── DATASET RECORDS ──

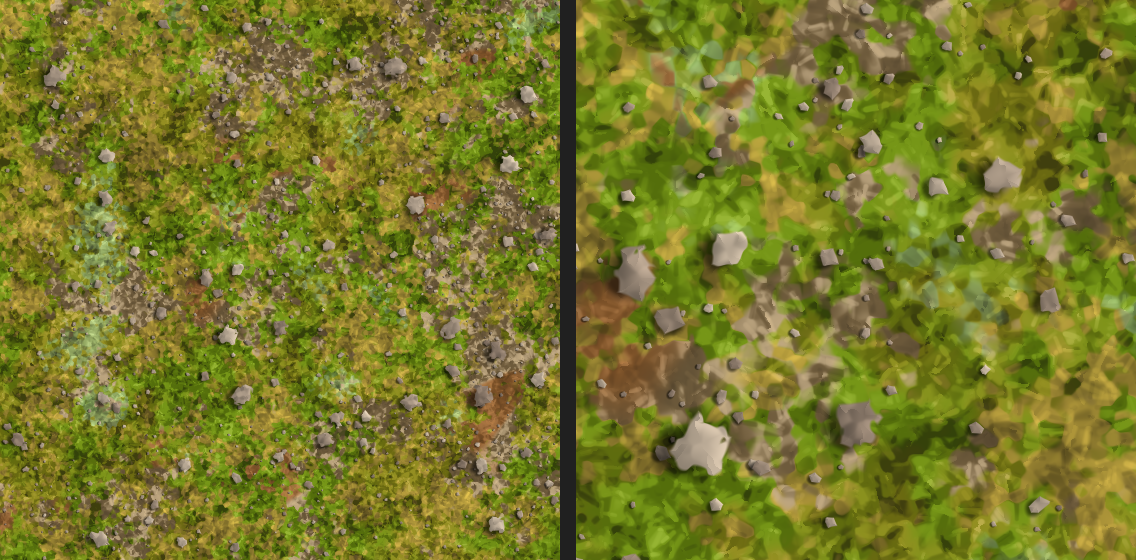
Left: the whole. Right: its middle third, enlarged.
Write a Shadertoy shader that draws this texture.

```glsl
// Mossy meadow ground seen from above, with dry straw, bare soil and scattered stones.

const vec3 SHADE_GREEN = vec3(0.23, 0.25, 0.05);
const vec3 OLIVE = vec3(0.38, 0.42, 0.06);
const vec3 LIME = vec3(0.53, 0.57, 0.12);
const vec3 PALE_GRASS = vec3(0.68, 0.69, 0.27);
const vec3 STRAW = vec3(0.59, 0.50, 0.20);
const vec3 SOIL = vec3(0.46, 0.38, 0.25);
const vec3 DRY_SOIL = vec3(0.64, 0.56, 0.43);
const vec3 RUST = vec3(0.54, 0.32, 0.13);
const vec3 LICHEN = vec3(0.47, 0.57, 0.40);
const vec3 STONE_DARK = vec3(0.54, 0.47, 0.41);
const vec3 STONE_PALE = vec3(0.73, 0.67, 0.59);
const vec2 LIGHT = vec2(0.91, 0.41);

vec3 hash3(vec2 cell, float seed) {
    vec3 h = fract(cell.xyx * vec3(0.1031, 0.1030, 0.0973) + seed * 0.137);
    h += dot(h, h.yxz + 33.33);
    return fract((h.xxy + h.yzz) * h.zyx);
}

// Cellular noise with soft borders: three independent values
vec3 cellBlend(vec2 p, float seed) {
    vec2 base = floor(p);
    vec3 sum = vec3(0.0);
    float total = 0.0;
    for (int y = -1; y <= 1; y++)
    for (int x = -1; x <= 1; x++) {
        vec2 cell = base + vec2(x, y);
        vec2 away = cell + hash3(cell, seed).xy - p;
        float weight = exp(-6.0 * dot(away, away));
        sum += weight * hash3(cell, seed + 5.0);
        total += weight;
    }
    return sum / total;
}

// Layered, bent sines for broad drifts
float drift(vec2 p, float seed) {
    float sum = 0.0, amp = 0.6;
    for (int i = 0; i < 4; i++) {
        p = mat2(0.8, 0.6, -0.6, 0.8) * p * 1.6 + seed;
        sum += amp * sin(p.x + 1.7 * sin(p.y));
        amp *= 0.7;
    }
    return sum;
}

float bareness(vec2 p) {
    return drift(p * 8.0, 2.0) + 0.9 * (p.x - 0.5);
}

// Short blades in random directions: signed brightness change
float blades(vec2 p, float seed) {
    vec2 base = floor(p);
    float best = 0.0, tone = 0.0;
    for (int y = -1; y <= 1; y++)
    for (int x = -1; x <= 1; x++) {
        vec2 cell = base + vec2(x, y);
        vec3 h = hash3(cell, seed);
        vec2 q = p - cell - h.xy;
        vec2 dir = vec2(cos(h.z * 3.1416), sin(h.z * 3.1416));
        float d = length(q - dir * clamp(dot(q, dir), -0.5, 0.5));
        float cover = 1.0 - smoothstep(0.06, 0.26, d);
        if (cover > best) {
            best = cover;
            tone = fract(h.z * 17.0 + h.x * 3.0) - 0.42;
        }
    }
    return best * tone;
}

// One layer of faceted stones with cast shadows, denser on bare soil
vec3 addStones(vec3 ground, vec2 p, float scale, float chance, float soilChance, vec3 grain, float seed) {
    vec2 base = floor(p * scale);
    vec3 stone = STONE_DARK;
    float cover = 0.0, shadow = 0.0;
    for (int y = -1; y <= 1; y++)
    for (int x = -1; x <= 1; x++) {
        vec2 cell = base + vec2(x, y);
        vec3 h = hash3(cell, seed);
        vec3 k = hash3(cell, seed + 9.0);
        vec2 center = cell + 0.15 + 0.7 * h.xy;
        if (k.x > chance + soilChance * max(bareness(center / scale), 0.0)) continue;
        float radius = mix(0.11, 0.27, k.y * k.y);
        vec2 q = (p * scale - center) / radius + (grain.xy - 0.5) * 0.5;
        float edge = -9.0;
        vec2 facing = LIGHT;
        for (int i = 0; i < 6; i++) {
            float side = float(i);
            float angle = 1.047 * side + 0.45 * sin(side * 7.0 + h.z * 40.0);
            vec2 normal = vec2(cos(angle), sin(angle));
            float e = dot(q, normal) - mix(0.65, 1.05, fract(h.z * 13.0 + side * 0.618));
            if (e > edge) { edge = e; facing = normal; }
        }
        float soft = max(0.08, 0.7 * scale / (iResolution.y * radius));
        float inside = 1.0 - smoothstep(-soft, soft, edge);
        float lit = 0.96 + 0.2 * dot(facing, LIGHT) * smoothstep(-0.7, 0.0, edge);
        if (inside > cover) {
            cover = inside;
            stone = mix(STONE_DARK, STONE_PALE, k.z) * lit * (0.85 + 0.3 * grain.z);
        }
        shadow = max(shadow, 1.0 - smoothstep(0.6, 1.3, length(q + LIGHT * 0.5)));
    }
    return mix(ground * (1.0 - 0.55 * shadow), stone, cover);
}

void mainImage(out vec4 fragColor, in vec2 fragCoord) {
    vec2 p = fragCoord / iResolution.y;
    vec3 fine = cellBlend(p * 130.0, 3.0);
    vec2 bent = p + (fine.xy - 0.5) * 0.012;
    vec3 mid = cellBlend(bent * 45.0, 2.0) - 0.5;
    vec3 broad = cellBlend(bent * 14.0, 1.0) - 0.5;
    vec3 speck = fine - 0.5;

    // Grass
    float tone = 0.5 + 0.3 * broad.x + 0.55 * mid.x + 0.65 * speck.x;
    tone += 0.55 * blades(p * 85.0, 11.0) + 0.4 * blades(p * 120.0, 12.0);
    vec3 color = mix(SHADE_GREEN, OLIVE, smoothstep(0.08, 0.36, tone));
    color = mix(color, LIME, smoothstep(0.42, 0.74, tone));
    color = mix(color, PALE_GRASS, smoothstep(0.8, 1.15, tone));
    float warmth = smoothstep(-0.8, 0.8, drift(p * 5.0, 9.0) + 2.0 * mid.y);
    color *= mix(vec3(0.87, 1.03, 0.75), vec3(1.1, 0.98, 1.1), warmth);

    // Straw, lichen and soil
    float dry = 0.1 * drift(p * 7.0, 4.0) + 0.5 * broad.z + 0.7 * mid.y + 0.7 * speck.y;
    color = mix(color, STRAW * (0.68 + 0.64 * tone), 0.9 * smoothstep(0.06, 0.3, dry));
    float lichen = smoothstep(0.42, 0.6, 0.9 * broad.x - 0.5 * broad.z + 0.4 * speck.z);
    color = mix(color, LICHEN * (0.6 + 0.8 * tone), 0.7 * lichen);
    float bare = 0.22 * bareness(p) + 0.5 * broad.y + 0.6 * mid.z + 0.4 * speck.z;
    vec3 earth = mix(SOIL, DRY_SOIL, smoothstep(0.4, 0.8, tone));
    earth = mix(earth, RUST, 0.7 * smoothstep(0.7, 1.0, drift(p * 6.0, 7.0)));
    color = mix(color, earth * (0.78 + 0.4 * tone), smoothstep(0.12, 0.34, bare));

    // Stones, from gravel to rocks
    color = addStones(color, p, 70.0, 0.05, 0.3, fine, 21.0);
    color = addStones(color, p, 32.0, 0.14, 0.3, fine, 22.0);
    color = addStones(color, p, 13.0, 0.24, 0.2, fine, 23.0);
    fragColor = vec4(clamp(color, 0.0, 1.0), 1.0);
}
```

───

## [ACTIVITY]
Copy out every line of the material above that contains the string "seed".

## [EXERCISE OUTPUT]
vec3 hash3(vec2 cell, float seed) {
    vec3 h = fract(cell.xyx * vec3(0.1031, 0.1030, 0.0973) + seed * 0.137);
vec3 cellBlend(vec2 p, float seed) {
        vec2 away = cell + hash3(cell, seed).xy - p;
        sum += weight * hash3(cell, seed + 5.0);
float drift(vec2 p, float seed) {
        p = mat2(0.8, 0.6, -0.6, 0.8) * p * 1.6 + seed;
float blades(vec2 p, float seed) {
        vec3 h = hash3(cell, seed);
vec3 addStones(vec3 ground, vec2 p, float scale, float chance, float soilChance, vec3 grain, float seed) {
        vec3 h = hash3(cell, seed);
        vec3 k = hash3(cell, seed + 9.0);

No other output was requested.